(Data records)
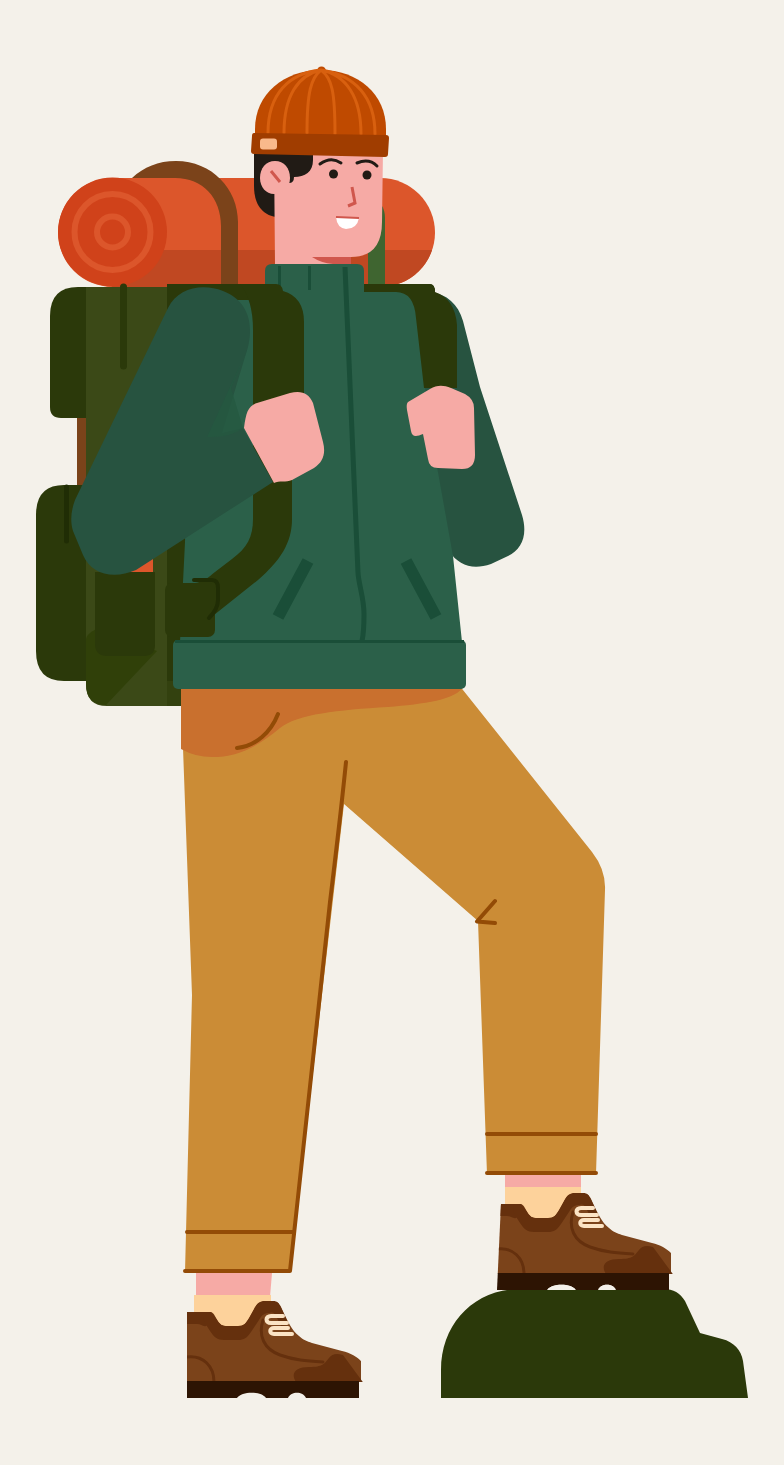
<!DOCTYPE html>
<html lang="en">
<head>
<meta charset="utf-8">
<title>Hiker with backpack</title>
<style>
:root {
  --paper: #f4f1ea;
  --skin: #f6aaa5; --skin-shade: #d0574d; --hair: #211b15;
  --hat: #bf4a00; --hat-rib: #d8600f; --hat-brim: #a03d00; --hat-tag: #f9b98b;
  --jacket: #2b6049; --sleeve: #275340; --jacket-line: #1a4e38;
  --pack: #2b390a; --pack-body: #3b4917; --pack-line: #202d05;
  --roll: #dc562b; --roll-end: #d0421a; --roll-shade: #c04822;
  --leather: #7b431a; --leather-dark: #65300d; --sole: #2d1403;
  --trouser: #cb8c36; --trouser-shade: #c9702e; --seam: #934b06;
  --sock: #fdd29b; --lace: #fbe3c4;
}
html, body { margin: 0; background: var(--paper); overflow: hidden; }
svg { display: block; width: 784px; height: 1465px; }
.skin { fill: var(--skin); }
.jacket { fill: var(--jacket); }
.sleeve { fill: var(--sleeve); }
.pack { fill: var(--pack); }
.pack-body { fill: var(--pack-body); }
.trouser { fill: var(--trouser); }
.line { fill: none; stroke-linecap: round; stroke-linejoin: round; }
.seam { stroke: var(--seam); stroke-width: 4; }
.rib { stroke: var(--hat-rib); stroke-width: 3; }
.zip { stroke: var(--jacket-line); stroke-width: 5; stroke-linecap: butt; }
.pocket { stroke: var(--jacket-line); stroke-width: 12; stroke-linecap: butt; }
.ring { stroke: var(--roll); stroke-width: 6; }
.brow { stroke: var(--hair); stroke-width: 4; }
.nose { stroke: var(--skin-shade); stroke-width: 3; stroke-linecap: butt; stroke-linejoin: miter; }
.stitch { stroke: var(--leather-dark); stroke-width: 3; }
.lace { stroke: var(--lace); stroke-width: 4; }
</style>
</head>
<body>
<svg viewBox="0 0 784 1465" role="img" aria-label="Hiker with a backpack resting one foot on a rock">
  <defs>
    <clipPath id="roll-shape"><rect x="58" y="178" width="377" height="109" rx="54.5"/></clipPath>
    <clipPath id="shoe-upper"><path d="M187 1312h22c4 0 5 2 7 6 4 7 6 8 12 8h10c6 0 8-3 11-8l5-9c3-6 6-8 11-8h8c4 0 6 2 8 6 6 13 11 24 18 29 4 4 8 5 13 7l30 8c17 4 27 15 27 31H187z"/></clipPath>
    <clipPath id="front-heel"><path d="M192 1290H370V1410H187V1398z"/></clipPath>
    <g id="shoe">
      <g clip-path="url(#shoe-upper)">
        <rect x="185" y="1298" width="176" height="86" fill="var(--leather)"/>
        <path d="M185 1310h27v13c-3 0-4 2-6 3-3 1-5-2-9-2h-12z" fill="var(--leather-dark)"/>
        <path d="M204 1310l5 2c3 0 5 3 7 6 4 7 6 8 12 8h10c6 0 8-3 11-8l5-9c3-6 6-8 11-8h8c4 0 6 2 8 6l8 18-8 1-5-10c-2-4-4-4-7-3-5 0-7 2-10 7l-8 12c-4 6-7 8-13 8h-14c-7 0-10-3-14-9l-7-11z" fill="var(--leather-dark)"/>
        <path d="M296 1382c-6-9 0-15 13-15 14 0 15-3 20-9 3-4 7-5 14-3l22 30h-65z" fill="var(--leather-dark)"/>
        <path class="line stitch" d="M187 1357c16-2 27 9 27 25M263 1320c-5 16 1 29 17 35 14 5 26 6 43 7"/>
      </g>
      <path class="line lace" d="M283 1316h-12c-6 0-6 7 0 7h16M288 1328h-14c-5 0-5 6 0 6h18"/>
      <path d="M187 1381H359v17h-53c-3-7-15-7-18 0h-22c-5-7-24-7-29 0H187z" fill="var(--sole)"/>
    </g>
  </defs>

  <rect width="784" height="1465" fill="var(--paper)"/>

  <g id="bedroll">
    <g clip-path="url(#roll-shape)">
      <rect x="58" y="178" width="377" height="109" fill="var(--roll)"/>
      <rect x="112" y="250" width="330" height="40" fill="var(--roll-shade)"/>
    </g>
    <circle cx="112.500" cy="232" r="54.500" fill="var(--roll-end)"/>
    <circle class="line ring" cx="112.500" cy="232" r="38"/>
    <circle class="line ring" cx="112.500" cy="232" r="15.500"/>
    <path d="M132 178c12-11 26-17 44-17 36 0 62 28 62 61v64h-17v-60c0-28-18-48-46-48z" fill="var(--leather)"/>
    <path d="M368 200c10-3 17 6 17 18v68h-17z" fill="#3f6530"/>
  </g>

  <g id="backpack">
    <rect x="77" y="410" width="12" height="84" fill="var(--leather)"/>
    <path class="pack" d="M167 284h262q6 0 6 8v30H167z"/>
    <path class="pack" d="M78 287h14v131H61q-11 0-11-11v-91q0-29 28-29z"/>
    <path class="pack" d="M64 485h28v196H64q-28 0-28-30V515q0-30 28-30z"/>
    <path class="pack-body" d="M86 287h104v419h-83q-21 0-21-22z"/>
    <path class="pack" d="M167 284h30v397h-30z"/>
    <path d="M86 640c0-5 5-8 10-11l61 22-51 54q-20 0-20-21z" fill="#304009"/>
    <path d="M167 681h16v25h-16z" fill="#33410f"/>
    <path class="line" d="M123.500 287v79" stroke="var(--pack)" stroke-width="7"/>
    <path class="line" d="M66.500 487v54" stroke="var(--pack-line)" stroke-width="5"/>
    <path d="M112 555h41v20h-41z" fill="var(--roll)"/>
    <path class="pack" d="M95 572h60v73q0 11-11 11h-37q-12 0-12-12z"/>
  </g>

  <g id="far-arm" class="sleeve">
    <path d="M430 292c17 2 28 12 33 29l17 66 42 128c6 20 0 34-14 41l-17 8c-18 6-32 2-42-13L408 420z"/>
  </g>

  <g id="trousers">
    <path class="trouser" d="M181 680H455L592 852q14 18 13 38l-9 284H487l-9-253L344 804 290 1272H185l7-277-9-247z"/>
    <path d="M181 686H464c-8 14-40 18-76 21-50 3-90 7-108 21-24 20-43 29-68 29q-17 0-31-8z" fill="var(--trouser-shade)"/>
    <path class="line seam" d="M346 762c-5 50-10 90-16 140L290 1271H185M187 1232H292M487 1134H596M487 1173H596M495 901L477 921.500L495 923"/>
    <path class="line seam" d="M278 714c-7 18-22 32-41 34" stroke-width="5"/>
  </g>

  <g id="jacket">
    <path class="jacket" d="M190 300H265v-29q0-7 7-7h85q7 0 7 7v21h34c12 0 17 9 19 24l12 106 24 134 9 86H180l5-100z"/>
    <path class="line zip" d="M345 267l13 306c1 13 6 25 6 41 0 12 0 18-2 27"/>
    <path class="line zip" d="M279.500 266v24M309.500 266v24" stroke-width="3" style="stroke-width:3"/>
    <path class="line pocket" d="M308 561l-30 56M406 561l30 56"/>
    <rect class="jacket" x="173" y="640" width="293" height="49" rx="5"/>
    <path class="line zip" d="M175 641.500H464" style="stroke-width:3"/>
  </g>

  <g id="shoulder-straps" class="pack">
    <path d="M240 284h36q6 0 7 7 21 6 21 31v75l-12 40v82c0 24-12 42-34 61l-44 35-22 22h-25V590l28-7c8-1 14-6 20-11l17-13c15-11 21-22 21-40V330q0-30-13-46z"/>
    <path d="M390 284h40q5 0 5 8 20 7 22 33v63h-33l-8-70q-2-26-20-26h-32v-8z"/>
    <rect x="165" y="583" width="50" height="54" rx="7"/>
    <path class="line" d="M194 580h18q6 0 6 8v12q0 9-9 18" stroke="var(--pack-line)" stroke-width="4"/>
  </g>

  <g id="near-arm">
    <path class="sleeve" d="M168 308c10-20 34-25 55-18 24 8 32 31 25 56l-27 88 22-6 30 54-136 87c-25 13-47 4-55-15l-8-19c-4-10-3-20 2-31z" fill-opacity="0"/>
    <path class="sleeve" d="M167 310c11-22 34-27 56-19 24 9 30 32 25 58l-15 84 10-5 30 54-135 88c-23 9-44 3-53-15l-11-24c-4-10-3-20 2-31z" fill-opacity="0"/>
    <path class="sleeve" d="M168 308c10-20 34-25 55-17 24 9 31 31 25 56l-25 86 20-5 30 54-136 88c-23 10-45 4-53-15l-10-24c-4-10-3-20 2-31z" fill-opacity="0"/>
    <path class="sleeve" d="M168 308c10-20 34-25 55-17 24 9 31 31 25 56l-26 86 21-5 30 54-137 88c-23 10-45 4-53-15l-10-24c-3-10-2-20 2-31z"/>
    <path d="M247 350l-40 87q23 1 36-9l-12-40z" fill="#255940" opacity=".75"/>
  </g>

  <g id="hands" class="skin">
    <path d="M244 428c2-15 4-22 13-25l33-10c11-3 19 0 23 10l10 39c3 12 0 20-9 26l-22 12c-6 3-13 0-18 3z"/>
    <path d="M408 402l22-13c7-4 13-4 21-1l14 6q9 5 9 14l1 47q0 14-13 14l-24-1q-9 0-10-9l-5-25c-7 3-11 3-12-3l-4-21q-1-6 1-8z"/>
  </g>

  <g id="head">
    <path d="M254 150h40v67h-18c-14-2-22-13-22-31z" fill="var(--hair)"/>
    <path class="skin" d="M274 150H383l-1 72q0 35-31 35v7h-76z"/>
    <path d="M312 257h39v7h-18q-12-1-21-7z" fill="var(--skin-shade)"/>
    <path d="M256 148h57v12c0 12-8 17-19 17q0 6-5 6l-7-12z" fill="var(--hair)"/>
    <path class="skin" d="M275 161c9 0 15 7 15 17s-7 16-16 16c-8 0-14-7-14-16 0-10 6-17 15-17z"/>
    <path class="line nose" d="M271 171l9 11M352 187l3 16-7 3"/>
    <path class="line brow" d="M320 164q11-8 21-1M357 163q12-5 20 3" style="stroke-width:3"/>
    <circle cx="333.500" cy="174" r="4.500" fill="var(--hair)"/>
    <circle cx="367" cy="175" r="4.500" fill="var(--hair)"/>
    <path d="M336 217l23 1q-2 11-13 11-9-1-10-12z" fill="#fff"/>
    <path class="line nose" d="M336 217l23 1" style="stroke-width:2"/>
  </g>

  <g id="beanie">
    <circle cx="321.500" cy="71" r="4.500" fill="var(--hat)"/>
    <path d="M255 136v-7c0-35 29-59 66-59s65 24 65 59v8z" fill="var(--hat)"/>
    <path class="line rib" d="M321 70c-32 3-53 24-53 63M321 70c-23 5-37 26-37 63M321 70c-10 8-14 22-14 63M321 70c11 8 14 22 14 64M321 70c25 5 40 27 40 64M321 70c34 5 54 27 54 64"/>
    <path d="M254 133l132 2q3 0 3 3l-1 16q0 3-3 3l-131-3q-3 0-3-3l1-15q0-3 2-3z" fill="var(--hat-brim)"/>
    <rect x="260" y="138.500" width="17" height="11" rx="3" fill="var(--hat-tag)"/>
  </g>

  <path id="rock" class="pack" d="M441 1398v-28c0-46 33-81 79-81h143c11 0 17 4 22 12l15 32 22 6c12 3 19 11 21 22l5 37z"/>

  <g id="feet">
    <path class="skin" d="M196 1273h76l-2 24h-74z"/>
    <path d="M194 1295h77v10l-22 30h-40l-15-21z" fill="var(--sock)"/>
    <use href="#shoe"/>
    <path class="skin" d="M505 1175h76v13h-76z"/>
    <path d="M505 1187h76v8l-22 30h-40l-14-18z" fill="var(--sock)"/>
    <g transform="translate(310 -108)"><g clip-path="url(#front-heel)"><use href="#shoe"/>
      <path d="M237 1398c5-7 24-7 29 0zM288 1398c3-7 15-7 18 0z" fill="var(--paper)"/></g></g>
  </g>
</svg>
</body>
</html>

- **About this exercise**
Please give back an exact copy of the entries above from their first line through the line containing "--pack: #2b390a; --pack-body: #3b4917;", leaving the pictures aside.

- **Task answer**
<!DOCTYPE html>
<html lang="en">
<head>
<meta charset="utf-8">
<title>Hiker with backpack</title>
<style>
:root {
  --paper: #f4f1ea;
  --skin: #f6aaa5; --skin-shade: #d0574d; --hair: #211b15;
  --hat: #bf4a00; --hat-rib: #d8600f; --hat-brim: #a03d00; --hat-tag: #f9b98b;
  --jacket: #2b6049; --sleeve: #275340; --jacket-line: #1a4e38;
  --pack: #2b390a; --pack-body: #3b4917; --pack-line: #202d05;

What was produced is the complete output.